[[ Data provided open ]]

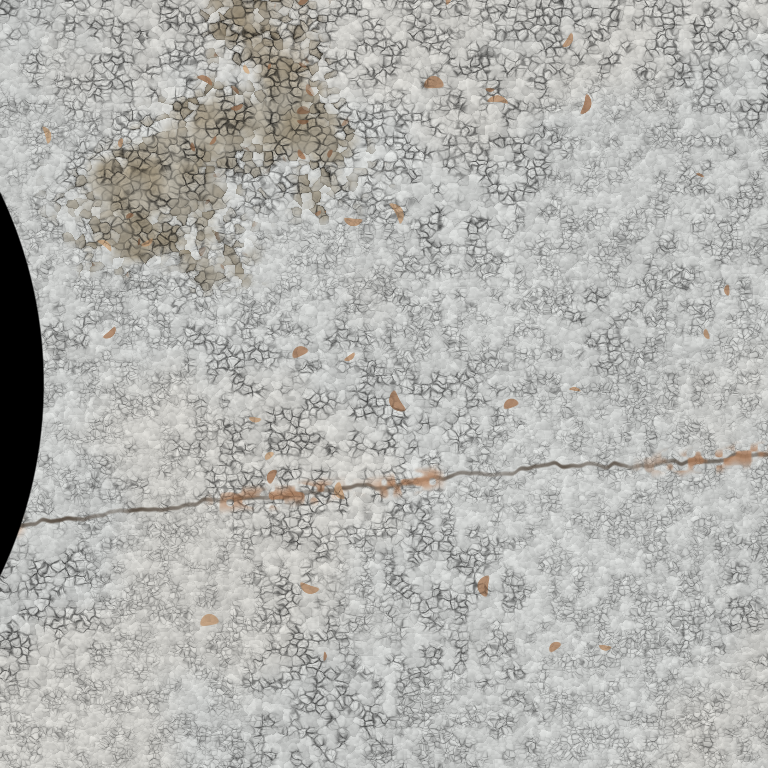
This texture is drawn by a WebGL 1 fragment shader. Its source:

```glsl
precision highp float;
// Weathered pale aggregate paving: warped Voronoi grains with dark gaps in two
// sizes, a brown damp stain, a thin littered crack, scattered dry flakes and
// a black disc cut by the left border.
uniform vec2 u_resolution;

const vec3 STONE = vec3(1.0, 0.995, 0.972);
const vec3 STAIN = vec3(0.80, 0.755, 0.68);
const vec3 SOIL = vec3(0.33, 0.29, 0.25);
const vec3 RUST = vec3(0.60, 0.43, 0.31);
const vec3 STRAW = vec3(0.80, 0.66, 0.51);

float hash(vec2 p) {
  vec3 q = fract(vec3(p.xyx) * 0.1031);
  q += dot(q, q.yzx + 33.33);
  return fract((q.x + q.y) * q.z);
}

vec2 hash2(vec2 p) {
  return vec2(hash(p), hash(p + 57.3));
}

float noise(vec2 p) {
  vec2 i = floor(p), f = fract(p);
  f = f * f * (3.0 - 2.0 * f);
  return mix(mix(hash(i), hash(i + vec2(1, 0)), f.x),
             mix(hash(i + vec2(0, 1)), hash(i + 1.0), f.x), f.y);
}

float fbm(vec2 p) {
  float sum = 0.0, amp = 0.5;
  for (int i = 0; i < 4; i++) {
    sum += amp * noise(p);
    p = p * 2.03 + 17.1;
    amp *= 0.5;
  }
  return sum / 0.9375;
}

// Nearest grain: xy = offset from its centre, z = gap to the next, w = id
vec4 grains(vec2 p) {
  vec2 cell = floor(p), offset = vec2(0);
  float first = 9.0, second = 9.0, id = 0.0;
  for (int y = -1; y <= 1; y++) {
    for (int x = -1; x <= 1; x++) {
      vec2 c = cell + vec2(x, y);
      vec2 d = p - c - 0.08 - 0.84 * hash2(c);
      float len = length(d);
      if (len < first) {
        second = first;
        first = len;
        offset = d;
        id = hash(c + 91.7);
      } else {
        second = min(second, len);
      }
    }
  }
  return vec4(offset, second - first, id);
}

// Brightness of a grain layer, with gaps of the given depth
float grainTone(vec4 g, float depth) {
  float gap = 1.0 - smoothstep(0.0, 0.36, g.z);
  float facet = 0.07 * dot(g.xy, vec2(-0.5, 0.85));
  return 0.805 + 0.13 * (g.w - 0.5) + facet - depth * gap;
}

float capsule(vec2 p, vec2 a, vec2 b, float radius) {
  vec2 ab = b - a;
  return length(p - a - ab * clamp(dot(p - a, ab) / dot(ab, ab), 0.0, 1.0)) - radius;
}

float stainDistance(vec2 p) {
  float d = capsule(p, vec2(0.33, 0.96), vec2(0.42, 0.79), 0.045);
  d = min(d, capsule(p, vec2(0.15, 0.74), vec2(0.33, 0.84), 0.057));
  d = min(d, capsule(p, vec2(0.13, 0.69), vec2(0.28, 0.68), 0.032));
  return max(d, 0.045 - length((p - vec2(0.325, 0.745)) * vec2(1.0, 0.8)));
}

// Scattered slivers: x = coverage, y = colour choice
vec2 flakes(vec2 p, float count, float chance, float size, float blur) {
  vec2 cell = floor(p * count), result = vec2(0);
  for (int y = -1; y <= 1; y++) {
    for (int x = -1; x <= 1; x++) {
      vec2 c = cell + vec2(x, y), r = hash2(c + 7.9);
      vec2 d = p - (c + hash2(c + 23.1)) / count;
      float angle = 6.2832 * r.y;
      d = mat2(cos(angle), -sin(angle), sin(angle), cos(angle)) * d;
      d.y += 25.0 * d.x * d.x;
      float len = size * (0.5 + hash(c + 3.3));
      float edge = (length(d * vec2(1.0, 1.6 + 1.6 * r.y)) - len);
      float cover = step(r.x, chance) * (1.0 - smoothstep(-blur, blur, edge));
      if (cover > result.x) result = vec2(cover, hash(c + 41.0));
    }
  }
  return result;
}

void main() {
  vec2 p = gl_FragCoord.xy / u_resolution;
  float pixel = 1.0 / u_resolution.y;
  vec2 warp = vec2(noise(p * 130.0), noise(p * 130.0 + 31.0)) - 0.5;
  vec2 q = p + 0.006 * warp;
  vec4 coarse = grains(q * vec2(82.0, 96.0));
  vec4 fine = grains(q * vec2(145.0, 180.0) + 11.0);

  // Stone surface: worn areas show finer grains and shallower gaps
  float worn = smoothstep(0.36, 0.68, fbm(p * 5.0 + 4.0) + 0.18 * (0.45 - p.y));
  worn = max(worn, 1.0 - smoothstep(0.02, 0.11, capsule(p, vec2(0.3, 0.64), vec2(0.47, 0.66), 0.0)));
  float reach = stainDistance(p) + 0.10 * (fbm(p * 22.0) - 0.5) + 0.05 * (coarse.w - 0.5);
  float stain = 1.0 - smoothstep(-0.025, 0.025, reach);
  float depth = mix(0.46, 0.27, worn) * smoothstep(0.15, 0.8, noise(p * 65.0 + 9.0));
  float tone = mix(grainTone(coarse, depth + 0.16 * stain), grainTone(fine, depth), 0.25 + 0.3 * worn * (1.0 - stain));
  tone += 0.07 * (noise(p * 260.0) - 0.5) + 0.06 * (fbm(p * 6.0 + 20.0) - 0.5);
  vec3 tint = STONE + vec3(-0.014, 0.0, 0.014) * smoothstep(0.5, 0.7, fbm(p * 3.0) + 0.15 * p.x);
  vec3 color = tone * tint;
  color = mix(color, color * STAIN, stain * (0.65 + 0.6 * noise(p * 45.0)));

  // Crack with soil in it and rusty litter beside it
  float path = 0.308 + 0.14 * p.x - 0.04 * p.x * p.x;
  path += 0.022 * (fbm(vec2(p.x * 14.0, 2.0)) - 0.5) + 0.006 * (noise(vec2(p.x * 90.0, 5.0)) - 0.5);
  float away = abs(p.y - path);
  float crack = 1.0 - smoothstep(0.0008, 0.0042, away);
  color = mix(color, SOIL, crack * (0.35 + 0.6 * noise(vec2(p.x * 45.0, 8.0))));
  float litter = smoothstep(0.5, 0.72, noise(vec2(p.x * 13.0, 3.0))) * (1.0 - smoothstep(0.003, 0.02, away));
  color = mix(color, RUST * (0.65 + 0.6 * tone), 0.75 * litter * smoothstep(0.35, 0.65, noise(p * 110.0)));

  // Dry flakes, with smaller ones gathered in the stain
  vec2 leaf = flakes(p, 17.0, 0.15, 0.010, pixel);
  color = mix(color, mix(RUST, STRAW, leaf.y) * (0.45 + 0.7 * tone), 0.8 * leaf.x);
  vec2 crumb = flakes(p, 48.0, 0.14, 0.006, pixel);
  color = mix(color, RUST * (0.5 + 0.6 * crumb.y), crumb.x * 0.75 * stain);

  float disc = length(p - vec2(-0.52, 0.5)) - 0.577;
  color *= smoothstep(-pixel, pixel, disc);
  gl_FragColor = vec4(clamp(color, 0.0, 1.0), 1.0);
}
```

[[ Data provided closed ]]
[[ Data provided open ]]

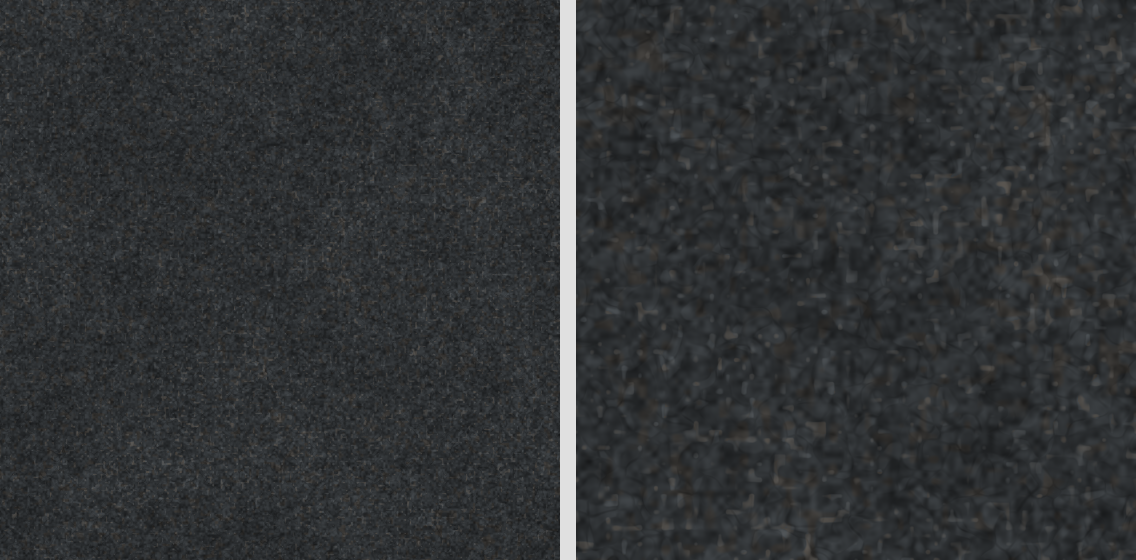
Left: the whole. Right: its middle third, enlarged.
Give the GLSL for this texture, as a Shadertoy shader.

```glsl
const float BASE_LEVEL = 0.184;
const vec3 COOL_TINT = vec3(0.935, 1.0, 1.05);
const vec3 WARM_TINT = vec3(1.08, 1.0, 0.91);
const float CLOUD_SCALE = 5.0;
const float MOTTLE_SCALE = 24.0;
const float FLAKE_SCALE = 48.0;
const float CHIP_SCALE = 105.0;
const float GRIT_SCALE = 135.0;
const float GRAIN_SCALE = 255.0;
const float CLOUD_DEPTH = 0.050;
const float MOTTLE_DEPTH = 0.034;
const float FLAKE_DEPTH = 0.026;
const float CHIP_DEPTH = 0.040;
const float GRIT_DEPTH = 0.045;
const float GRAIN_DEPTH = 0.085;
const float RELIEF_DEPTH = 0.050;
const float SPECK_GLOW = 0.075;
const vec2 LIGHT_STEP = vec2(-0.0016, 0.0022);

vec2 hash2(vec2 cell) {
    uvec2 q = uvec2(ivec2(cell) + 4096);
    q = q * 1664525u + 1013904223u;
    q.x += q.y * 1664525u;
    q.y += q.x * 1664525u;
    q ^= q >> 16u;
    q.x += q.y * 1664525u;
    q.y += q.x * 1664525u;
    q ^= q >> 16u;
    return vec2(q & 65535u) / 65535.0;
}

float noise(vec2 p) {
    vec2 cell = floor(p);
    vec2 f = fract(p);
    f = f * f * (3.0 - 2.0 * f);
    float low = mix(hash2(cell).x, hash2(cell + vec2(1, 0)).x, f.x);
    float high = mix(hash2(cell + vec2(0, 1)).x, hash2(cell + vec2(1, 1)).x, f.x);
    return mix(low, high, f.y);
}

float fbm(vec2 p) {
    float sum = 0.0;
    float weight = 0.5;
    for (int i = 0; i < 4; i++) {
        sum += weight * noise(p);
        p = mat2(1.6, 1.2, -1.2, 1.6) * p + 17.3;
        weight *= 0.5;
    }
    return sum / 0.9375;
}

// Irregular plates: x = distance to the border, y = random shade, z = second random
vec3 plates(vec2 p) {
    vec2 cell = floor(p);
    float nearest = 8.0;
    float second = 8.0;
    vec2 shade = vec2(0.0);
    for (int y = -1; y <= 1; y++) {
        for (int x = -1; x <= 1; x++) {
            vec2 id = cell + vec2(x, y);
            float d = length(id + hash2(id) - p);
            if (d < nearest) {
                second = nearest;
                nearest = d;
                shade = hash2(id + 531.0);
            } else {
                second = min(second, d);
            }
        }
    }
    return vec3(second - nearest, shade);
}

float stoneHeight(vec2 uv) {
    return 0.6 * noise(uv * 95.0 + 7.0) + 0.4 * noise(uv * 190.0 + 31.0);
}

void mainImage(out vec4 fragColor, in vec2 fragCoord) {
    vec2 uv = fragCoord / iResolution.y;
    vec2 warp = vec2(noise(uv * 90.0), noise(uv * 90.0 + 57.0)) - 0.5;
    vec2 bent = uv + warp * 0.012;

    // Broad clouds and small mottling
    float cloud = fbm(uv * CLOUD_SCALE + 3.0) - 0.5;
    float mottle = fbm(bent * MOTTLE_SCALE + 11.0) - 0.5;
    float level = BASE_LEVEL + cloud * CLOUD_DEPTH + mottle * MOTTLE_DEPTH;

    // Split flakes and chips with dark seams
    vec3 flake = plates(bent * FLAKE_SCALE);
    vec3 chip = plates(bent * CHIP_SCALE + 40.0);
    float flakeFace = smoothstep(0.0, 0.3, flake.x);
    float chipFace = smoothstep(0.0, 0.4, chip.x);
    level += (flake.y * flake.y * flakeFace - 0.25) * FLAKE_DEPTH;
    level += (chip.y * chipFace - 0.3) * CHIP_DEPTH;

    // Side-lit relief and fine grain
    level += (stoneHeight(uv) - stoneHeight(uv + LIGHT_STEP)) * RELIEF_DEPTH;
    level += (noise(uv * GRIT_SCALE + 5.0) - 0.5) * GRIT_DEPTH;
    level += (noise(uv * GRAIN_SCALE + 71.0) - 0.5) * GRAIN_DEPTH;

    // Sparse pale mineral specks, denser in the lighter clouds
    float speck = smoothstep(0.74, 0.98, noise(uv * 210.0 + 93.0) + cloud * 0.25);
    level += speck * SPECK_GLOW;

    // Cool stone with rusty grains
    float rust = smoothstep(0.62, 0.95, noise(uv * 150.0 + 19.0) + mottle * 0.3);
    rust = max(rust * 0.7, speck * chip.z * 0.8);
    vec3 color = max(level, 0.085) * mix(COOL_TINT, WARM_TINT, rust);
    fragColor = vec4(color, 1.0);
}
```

[[ Data provided closed ]]

• [Task to carry out]: Read the entries above, then pull out the lines that include "with".

• [Response area]:
// Weathered pale aggregate paving: warped Voronoi grains with dark gaps in two
// Brightness of a grain layer, with gaps of the given depth
  // Crack with soil in it and rusty litter beside it
  // Dry flakes, with smaller ones gathered in the stain
    // Split flakes and chips with dark seams
    // Cool stone with rusty grains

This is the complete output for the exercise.